Kevin Clancy looks at the realistic costs of education for today’s students
This week will have seen many students receive the results of their A levels and thus confirming what university places they will obtain. Now is the time to realise what the costs of further education will be and how those costs need to be paid.
These costs will not only be the tuition fees of up to £9,000 but also the living costs for three years of study.
It is an excellent way of Inheritance tax mitigation if grandparents can help pay towards their grand children’s expenses. The same would apply to parents dependant on affordability.
Previous generations would take a year off before starting their studies, not for a round the world trip to Australia, but to earn money in order to save for their future studies.
The government does provide loans to help cover student costs. It is important to know what the implications of these loans are as many are concerned that they will be building up debts of up to £70,000.

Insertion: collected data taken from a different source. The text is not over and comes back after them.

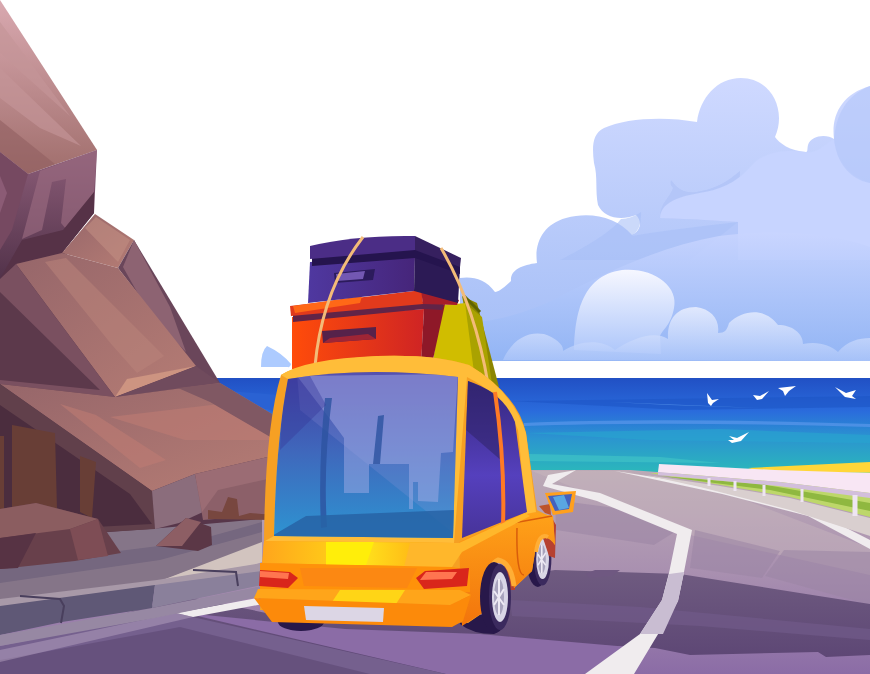
<!DOCTYPE html>
<html lang="en">
<head>
<meta charset="utf-8">
<title>Coastal road trip</title>
<style>
:root{--rock-dark:#57364a;--rock-mid:#7d5265;--rock-light:#a87570;--rock-glow:#bf8780;--kerb:#5f5876;--lane:#f0ecee;--violet:#4b2d86;--red:#e23a1c;--orange:#ff920a;--amber:#ffb428;--gull:#fff}
html,body{margin:0;background:#fff;overflow:hidden}
svg{display:block;width:870px;height:674px}
.lane{fill:var(--lane)}
.gulls{fill:var(--gull)}
.rope{fill:none;stroke:#f3bb78;stroke-width:3}
</style>
</head>
<body>
<svg viewBox="0 0 870 674" role="img" aria-label="Orange car loaded with suitcases driving along a seaside road">
<defs>
<linearGradient id="cloud-back" x1="0" y1="0" x2="0" y2="1"><stop offset="0" stop-color="#cfd9ff"/><stop offset="1" stop-color="#a3bdf6"/></linearGradient>
<linearGradient id="cloud-mid" x1="0" y1="0" x2="0" y2="1"><stop offset="0" stop-color="#c9d5ff"/><stop offset="1" stop-color="#8fb3f4"/></linearGradient>
<linearGradient id="cloud-front" x1="0" y1="0" x2="0" y2="1"><stop offset="0" stop-color="#f6f7ff"/><stop offset="1" stop-color="#adc6fa"/></linearGradient>
<linearGradient id="sea" x1="0" y1="0" x2="0" y2="1"><stop offset="0" stop-color="#2150c4"/><stop offset=".35" stop-color="#2a6bdc"/><stop offset=".65" stop-color="#2b96cf"/><stop offset="1" stop-color="#2bb7bb"/></linearGradient>
<linearGradient id="road" x1="0" y1="0" x2="0" y2="1"><stop offset="0" stop-color="#bcaab6"/><stop offset=".5" stop-color="#a990b0"/><stop offset="1" stop-color="#8b6ca6"/></linearGradient>
<linearGradient id="shade" x1="0" y1="0" x2="0" y2="1"><stop offset="0" stop-color="#6f5b80"/><stop offset="1" stop-color="#5a4373"/></linearGradient>
<linearGradient id="cliff" x1="0" y1="0" x2="0" y2="1"><stop offset="0" stop-color="#d9a9b0"/><stop offset="1" stop-color="#a06e6c"/></linearGradient>
<linearGradient id="cliff-shade" x1="0" y1="0" x2="0" y2="1"><stop offset="0" stop-color="#8c5d78"/><stop offset="1" stop-color="#52324a"/></linearGradient>
<linearGradient id="slope" x1="0" y1="0" x2="1" y2="1"><stop offset="0" stop-color="#96666a"/><stop offset="1" stop-color="#b57c74"/></linearGradient>
<linearGradient id="rear-glass" x1="0" y1="0" x2="0" y2="1"><stop offset="0" stop-color="#443aa0"/><stop offset=".5" stop-color="#3f68bc"/><stop offset="1" stop-color="#2d95d2"/></linearGradient>
<linearGradient id="side-glass" x1="0" y1="0" x2="0" y2="1"><stop offset="0" stop-color="#35277c"/><stop offset=".6" stop-color="#5540bd"/><stop offset="1" stop-color="#473399"/></linearGradient>
<linearGradient id="boot" x1="0" y1="0" x2="1" y2="0"><stop offset="0" stop-color="#ffa51c"/><stop offset=".4" stop-color="#ffcf18"/><stop offset=".5" stop-color="#ffe41c"/><stop offset="1" stop-color="#ff9612"/></linearGradient>
<linearGradient id="flank" x1="0" y1="0" x2="0" y2="1"><stop offset="0" stop-color="#ffa319"/><stop offset="1" stop-color="#f2740c"/></linearGradient>
<linearGradient id="red-case" x1="0" y1="0" x2="1" y2="0"><stop offset="0" stop-color="#ff4c0a"/><stop offset="1" stop-color="#cf2424"/></linearGradient>
<linearGradient id="violet-case" x1="0" y1="0" x2="1" y2="0"><stop offset="0" stop-color="#4f38a0"/><stop offset="1" stop-color="#46257a"/></linearGradient>
<clipPath id="rear-window"><path d="M288 379Q365 366 458 377L453 538L274 536Q276 440 288 379Z"/></clipPath>
<g id="wheel"><ellipse cx="-4" rx="14" ry="35" fill="#28184a"/><ellipse cx="2" rx="11" ry="33" fill="#3b2a5e"/><ellipse cx="2" rx="8" ry="25" fill="#d9d6e6"/><ellipse cx="1" rx="5" ry="18" fill="#a8a3bd"/><path d="M1-18V18M-4-6L6 8M6-8L-4 8" stroke="#eeeaf4" stroke-width="2"/></g>
</defs>

<g id="clouds">
<path fill="url(#cloud-back)" d="M870 86C842 94 831 115 834 139C827 134 811 135 808 145C807 149 808 152 806 152C790 151 779 143 775 137C787 110 771 78 741 78C717 78 700 98 697 122C665 116 625 118 604 128C592 134 592 147 594 163C598 177 595 190 598 205C604 218 621 221 636 215C643 222 640 231 632 235C617 217 590 211 566 218C544 224 534 242 537 263C522 265 510 270 511 281C501 290 499 291 495 292C486 279 472 276 460 278V361H870Z"/>
<path fill="#b4c6f8" d="M660 218C660 203 669 199 673 188C669 184 671 181 671 180C680 192 688 194 701 191C717 188 728 181 740 171L738 222Z"/>
<path fill="#c7d4ff" d="M660 218C661 199 688 195 705 192C727 188 742 177 751 166C766 149 791 150 806 152C816 154 823 146 834 139C837 164 852 177 870 183V260H690L738 222Q693 219 660 218Z"/>
<path fill="#b6c8fa" d="M834 139C836 115 846 95 870 86V183C850 180 836 162 834 139Z" opacity=".65"/>
<path fill="#a9c0f7" d="M621 219Q631 219 641 212Q642 229 632 236Q657 231 738 222V260H560Q609 235 621 219Z" opacity=".6"/>
<path fill="url(#cloud-mid)" d="M460 323C496 323 527 312 553 300C610 270 663 246 719 236C773 229 831 232 870 247V361H460Z" opacity=".85"/>
<path fill="url(#cloud-front)" d="M574 350C575 318 580 276 622 270C653 267 679 286 674 308C671 325 663 329 660 336L661 354Z"/>
<path fill="url(#cloud-front)" d="M503 360C512 340 527 331 544 334C556 338 564 345 563 351C580 340 602 339 615 350C632 339 653 330 668 339C667 319 677 307 696 307C711 309 720 319 718 333C725 333 727 330 729 323C744 309 766 308 778 325C792 325 803 333 803 344C818 341 830 345 838 352C847 341 859 338 870 338V361Z" opacity=".72"/>
<path fill="#adcbff" d="M261 367Q261 351 267 346Q282 353 291 364Q290 368 288 367Z"/>
</g>

<g id="ocean">
<path fill="url(#sea)" d="M215 378H870V472H215Z"/>
<path fill="#1c55c5" d="M510 401L870 396V407L680 410Z" opacity=".55"/>
<path fill="#5a98ec" d="M524 423Q660 417 870 424V427Q660 421 524 426ZM610 402L760 408L670 405Z" opacity=".7"/>
<path fill="#28a5cf" d="M527 433L720 429L870 435V443L650 440Z" opacity=".65"/>
<path fill="#43c6c9" d="M529 454L660 457L720 463L530 461Z" opacity=".6"/>
<path fill="#2a62d3" d="M215 390L290 396V415L250 405Z"/>
</g>
<g id="seagulls" class="gulls">
<path d="M707 393L712 400L719 399L713 403L711 406L708 403Z"/>
<path d="M753 395L760 396L769 391L762 399L757 400Z"/>
<path d="M778 388L796 386L789 391L785 396L783 391Z"/>
<path d="M835 387L846 393L856 390L852 396L856 399L845 397Z"/>
<path d="M729 436L737 438L749 432L741 441L732 443L728 440L734 440Z"/>
</g>

<g id="roadway">
<path fill="url(#road)" d="M0 530L260 480L530 470H630L870 488V674H0Z"/>
<path fill="#c7b7bd" d="M532 471H625L745 500L870 548V575L690 535L590 494Z" opacity=".45"/>
<path fill="#9c86a4" d="M555 500L646 512L678 530L654 545L556 530ZM695 530L780 551L762 578L690 568ZM784 550L870 552V605L765 576Z" opacity=".55"/>
<path fill="url(#shade)" d="M0 650L185 596L300 620L490 580L555 570L680 574L806 594L870 604V655L826 657L818 652L690 655L655 648L500 641L440 660L446 674H0Z"/>
<path fill="#715b89" d="M510 600L640 607L870 629V640L700 626L512 616Z" opacity=".7"/>
<path fill="#8b6ca6" d="M185 613L345 629L480 634L640 648L610 674H446L300 640Z"/>
<path fill="#6f5881" d="M585 574L595 570L620 570L612 576L590 578Z"/>
<path fill="#75608e" d="M0 646L170 612L446 674H0Z"/>
<path fill="#59436f" d="M0 660L180 627L370 674H0Z" opacity=".5"/>
<path class="lane" d="M548 475L576 470L552 484L600 493L692 530L684 572L678 601L634 674H585L640 634L662 600L669 573L677 534L597 501L543 486Z"/>
<path fill="#c9bdd2" d="M669 574L684 572L678 601L663 634H640L662 600Z"/>
<path class="lane" d="M615 471L730 489L815 512L870 540V549L808 516L722 494Z"/>
<path class="lane" d="M176 613L258 598L263 604L193 617Z"/>
<path fill="#bda9c5" d="M176 613L193 617L0 662V650Z" opacity=".45"/>
</g>

<g id="guard-rail">
<path fill="#ffd638" d="M748 468L870 462V474L770 474Z"/>
<path fill="#bdd76a" d="M650 473L870 472V517L790 497L715 484Z"/>
<path fill="#8fb840" d="M660 476L760 484L870 503V511L770 490Z"/>
<path fill="#d9cfcf" d="M645 475L720 486L790 498L870 518V536L790 510L700 487Z"/>
<path fill="#f8e6f4" d="M659 464L775 470L870 473V493L780 482L658 472Z"/>
<path fill="#d3bfdc" d="M658 472L780 482L870 493V498L778 486L658 475Z"/>
<path d="M709 478V486M735 481V491M764 485V496M802 489V502" stroke="#eee5f2" stroke-width="3"/><path d="M855 495V516" stroke="#eee5f2" stroke-width="5"/>
</g>

<g id="pavement">
<path fill="#857588" d="M0 535L262 514V543L155 583L0 600Z"/>
<path fill="#75677f" d="M0 566L190 542L262 522V532L160 560L0 583Z"/>
<path fill="#d2c4bf" d="M262 542V562L238 572L160 581Z"/>
<path fill="#a899a8" d="M0 599L157 580L262 563V572L155 588L0 607Z"/>
<path fill="var(--kerb)" d="M0 606L155 585L152 608L62 622L0 635Z"/>
<path fill="#8a809b" d="M155 585L262 571V585L152 608Z"/>
<path fill="#9788a3" d="M0 635L152 608L262 586V596L155 618L0 646Z"/>
<path d="M20 596L60 599L64 606L61 623M193 570L236 572L238 586" fill="none" stroke="#493f5d" stroke-width="2"/>
</g>

<g id="cliffs">
<path fill="var(--rock-dark)" d="M0 250L62 250L200 370L272 420V518L150 529L0 540Z"/>
<path fill="url(#cliff)" d="M0 0L97 150L28 174L0 152Z"/>
<path fill="#c59698" d="M0 68L81 146L40 128L0 98ZM0 22L70 116L0 53Z" opacity=".65"/>
<path fill="#925f62" d="M0 120L55 164L28 174L0 152Z" opacity=".6"/>
<path fill="url(#cliff-shade)" d="M0 152L28 174L97 150L94 213L62 253L16 264L0 279Z"/>
<path fill="#764961" d="M0 152L28 174L12 230L0 250Z"/>
<path fill="#9a6b80" d="M40 171L97 150L94 192L71 235L61 223L66 179L52 182L42 230L22 239Z" opacity=".65"/>
<path fill="#563247" d="M0 279L22 240L63 230L94 192V213L62 253L16 264Z"/>
<path fill="#8b5b75" d="M0 176L7 193L0 213Z"/>
<path fill="url(#slope)" d="M62 253L95 214L134 240L118 268Z"/>
<path fill="#c18e83" d="M85 228L96 217L130 240L118 262Z" opacity=".6"/>
<path fill="#6a465a" d="M118 268L134 240L220 383L196 370Z"/>
<path fill="#8d6372" d="M134 240L170 307L186 352L150 315L123 267Z"/>
<path fill="url(#slope)" d="M16 264L62 253L118 268L196 366L115 397Z"/>
<path fill="#bb837b" d="M45 262L66 258L164 356L137 373L112 345Z" opacity=".55"/>
<path fill="#cd9481" d="M127 379L196 366L115 397Z"/>
<path fill="#704b5d" d="M115 397L196 366L220 383L185 388Z"/>
<path fill="#7a5060" d="M0 279L16 264L115 397L0 384Z"/>
<path fill="#5c394b" d="M0 292L100 390L0 380Z"/>
<path fill="url(#slope)" d="M0 384L115 397L220 383L272 414V456L195 474L152 491Z"/>
<path fill="#bf7c73" d="M110 417L220 404L272 424V440L185 440ZM60 404L96 415L166 460L140 468Z" opacity=".6"/>
<path fill="#805863" d="M220 383L272 414V438L210 402L178 388Z"/>
<path fill="#61404b" d="M0 384L152 491L155 529L0 538Z"/>
<path fill="#4b2d3e" d="M0 405L130 494L152 524L0 532Z"/>
<path fill="#683e36" d="M12 425L55 433L57 510H12ZM80 456L96 462L92 518L80 512ZM0 436H4V510H0Z"/>
<path fill="#8b6d7c" d="M152 491L195 474L203 512L179 523L155 529Z"/>
<path fill="#8c6069" d="M195 474L272 456V514L203 520Z"/>
<path fill="#a3747a" d="M195 474L272 456V478L218 490L202 512Z" opacity=".65"/>
<path fill="#78473f" d="M208 519V510L222 512L228 497L237 499L239 516L250 513L272 515V520Z"/>
</g>
<g id="boulders">
<path fill="#68404b" d="M0 509L36 503L98 519L121 553L75 561L0 569Z"/>
<path fill="#8b5d60" d="M0 509L36 503L98 519L70 529L0 538Z"/>
<path fill="#573344" d="M0 538L36 533L18 568L0 569Z"/>
<path fill="#7e4d55" d="M70 529L98 519L108 556L78 560Z"/>
<path fill="#5b3746" d="M156 546L186 518L211 527L212 545L198 551Z"/>
<path fill="#8d5e64" d="M156 546L186 518L201 522L182 546Z"/>
</g>

<g id="luggage">
<path fill="#8c8600" d="M462 296L477 303L499 387L480 388Z"/>
<path fill="#d0bd00" d="M441 305L467 303L478 378L432 368Z"/>
<path fill="#aaa200" d="M465 303L482 317L492 384L475 380Z"/>
<path d="M464 296L480 312" stroke="#5f6300" stroke-width="3"/>
<path fill="url(#red-case)" d="M292 317L424 309L421 365L292 369Z"/>
<path fill="#8e1828" d="M424 309L445 304L432 364L421 363Z"/>
<path fill="#612447" d="M293 313L445 300L442 310L424 309L293 322Z"/>
<path fill="var(--red)" d="M290 306L422 290L423 304L291 316Z"/>
<path fill="#ff6817" d="M293 306L362 296L360 303L295 313Z"/>
<path fill="#a61e29" d="M421 290L459 300L457 305L423 304Z"/>
<path fill="#56224a" d="M322 331L376 327V339L323 343Z"/>
<path fill="#9f2535" d="M330 338L368 334L376 339L323 343Z"/>
<path fill="url(#violet-case)" d="M310 262L415 256L414 291L308 303Z"/>
<path fill="#2c1a55" d="M415 251L460 267L458 303L414 291Z"/>
<path fill="#25144e" d="M312 258L415 248L460 266V274L415 258L312 266Z"/>
<path fill="var(--violet)" d="M310 246Q355 235 415 236V250L310 259Z"/>
<path fill="#36205f" d="M415 236L461 258L460 267L415 250Z"/>
<path fill="#2c1b5c" d="M334 273L375 269L373 280L335 283Z"/><path fill="#7358b2" d="M336 274L365 271L363 279L337 281Z"/>
<path class="rope" d="M363 237Q322 290 315 366M441 248Q475 306 488 384"/>
</g>

<g id="car">
<ellipse cx="301" cy="622" rx="23" ry="9" fill="#28184a"/>
<path fill="#28184a" d="M460 615H504Q507 630 494 634Q472 634 460 624Z"/>
<use href="#wheel" transform="translate(541 559) scale(.8)"/>
<path fill="#b64131" d="M552 518L556 525L555 558L549 556L543 538ZM503 558L515 566V590L508 590Z"/>
<path fill="#f6a023" d="M281 375Q300 362 377 356Q435 354 469 365Q518 395 526 433L537 510L553 518L555 545Q543 528 535 552L532 571L514 588Q509 553 497 560Q486 575 487 610L468 623L260 610L264 542Q265 428 281 375Z"/>
<path fill="url(#flank)" d="M459 542L526 511L553 516L555 545Q543 526 535 552L532 571L514 588Q509 553 497 560Q486 575 487 610L462 626Z"/>
<path fill="#ffbd39" d="M281 375Q305 359 377 356Q435 354 469 365Q512 390 526 433L536 512L526 514L518 430Q506 397 467 377L454 543L265 541L274 536Q276 440 288 379Z"/>
<path fill="url(#side-glass)" d="M468 381Q503 392 515 422L527 512L462 538Z"/>
<path fill="#302369" d="M468 381L496 394L503 462L466 430Z" opacity=".55"/>
<path d="M495 392Q505 460 503 525" fill="none" stroke="#ff7a25" stroke-width="4"/>
<path d="M517 528Q516 575 524 575M503 525L552 516" fill="none" stroke="#d95d0b" stroke-width="1.5"/>
<g id="rear-screen" clip-path="url(#rear-window)">
<path fill="url(#rear-glass)" d="M270 365H462V540H270Z"/>
<path fill="#9c9add" d="M297 374L462 370V540L300 410Z" opacity=".2"/>
<path fill="#a9aee6" d="M297 376L458 374L453 452L441 453L438 502L418 501V482H413V509H409V464H369V493H344V438L330 419Z" opacity=".46"/>
<path fill="#2c53a0" d="M325 398Q318 465 321 528L327 527Q323 466 332 398ZM378 416L384 415L380 464H373Z" opacity=".8"/>
<path fill="#2763a6" d="M270 537L306 516L455 510V540Z" opacity=".85"/>
<path fill="#36389a" d="M284 379L310 376L326 405L280 450Z" opacity=".4"/>
</g>
<path fill="url(#boot)" d="M264 541L459 543L452 567L262 563Z"/>
<path fill="#ffee0a" d="M326 542H374L366 565H326Z"/>
<path fill="#ffb72b" d="M410 543L459 543L525 513L530 516L462 552L452 567H404Z"/>
<path fill="var(--orange)" d="M260 563L452 567L470 570V592L260 590Z"/>
<path fill="#f9801a" d="M300 568H417L407 588L304 586Z" opacity=".55"/>
<path fill="#d9261b" d="M260 570L290 572L298 578L288 588L259 586ZM416 578L425 571L469 568L467 586L424 589Z"/>
<path fill="#ff7550" d="M260 571L289 573L288 579L260 577ZM426 572L457 572L452 579L420 580Z"/>
<path fill="#ffa51a" d="M258 589L460 590L471 595L450 605L254 598Z"/>
<path fill="#ffd516" d="M340 590H405L396 604L332 602Z"/>
<path fill="#fc8a0a" d="M254 598L450 605L471 595L463 621L452 627L272 622Z"/>
<path fill="#dcd6e5" d="M304 606L384 608L383 622L306 620Z"/>
<path d="M489 600Q486 565 498 560Q511 562 514 586" fill="none" stroke="#ffae35" stroke-width="5"/>
<use href="#wheel" transform="translate(498 597)"/>
<path d="M536 552Q539 532 548 537" fill="none" stroke="#ffae35" stroke-width="4"/>
<path fill="#bd542b" d="M539 506L550 504L551 515L545 513Z"/>
<path fill="#ffa01d" d="M545 493L576 491L573 512L553 515Z"/>
<path fill="#4561bd" d="M548 496L572 494L569 509L555 511Z"/><path fill="#5aa6e2" d="M553 497L564 495L569 508L559 510Z"/>
</g>
</svg>
</body>
</html>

The loans do not have to be repaid until the April after their course finishes.
A further consideration is that it will also not be liable to repayment until the student is working and earning over £21,000 a year. Anything over this threshold will incur an interest payment of up to 3% over the inflation rate RPI to a maximum of 6% taken from their monthly salary.
This student debt will be written off after 30 years. Many will be concerned that this high level of debt will effect their credit rating and their ability to obtain a mortgage. As it is a government loan your credit rating will not be affected.
Obtaining a mortgage is based on your ability to repay the loan so student loan repayments are part of the equation between income and expenditure.
Providing your net income is sufficient then a mortgage offer need not be affected.
There are some students who on leaving university obtain highly paid employment.It would be in their interest to over pay the loan so that their liability is reduced earlier.
There are other options that are available to students.
Those that do not want to build up a debt might wish to consider a modern apprenticeship. It is not that long ago that those who wished to study for professions such as accountancy or law used to take articles during which they were employed but learnt their future profession whilst earning. Many other large companies are now offering this choice.
More advice from Kevin:
Investing a £1 coin when it entered circulation in 1983 could have seen its real value grow more than tenfold, according to an investment firm.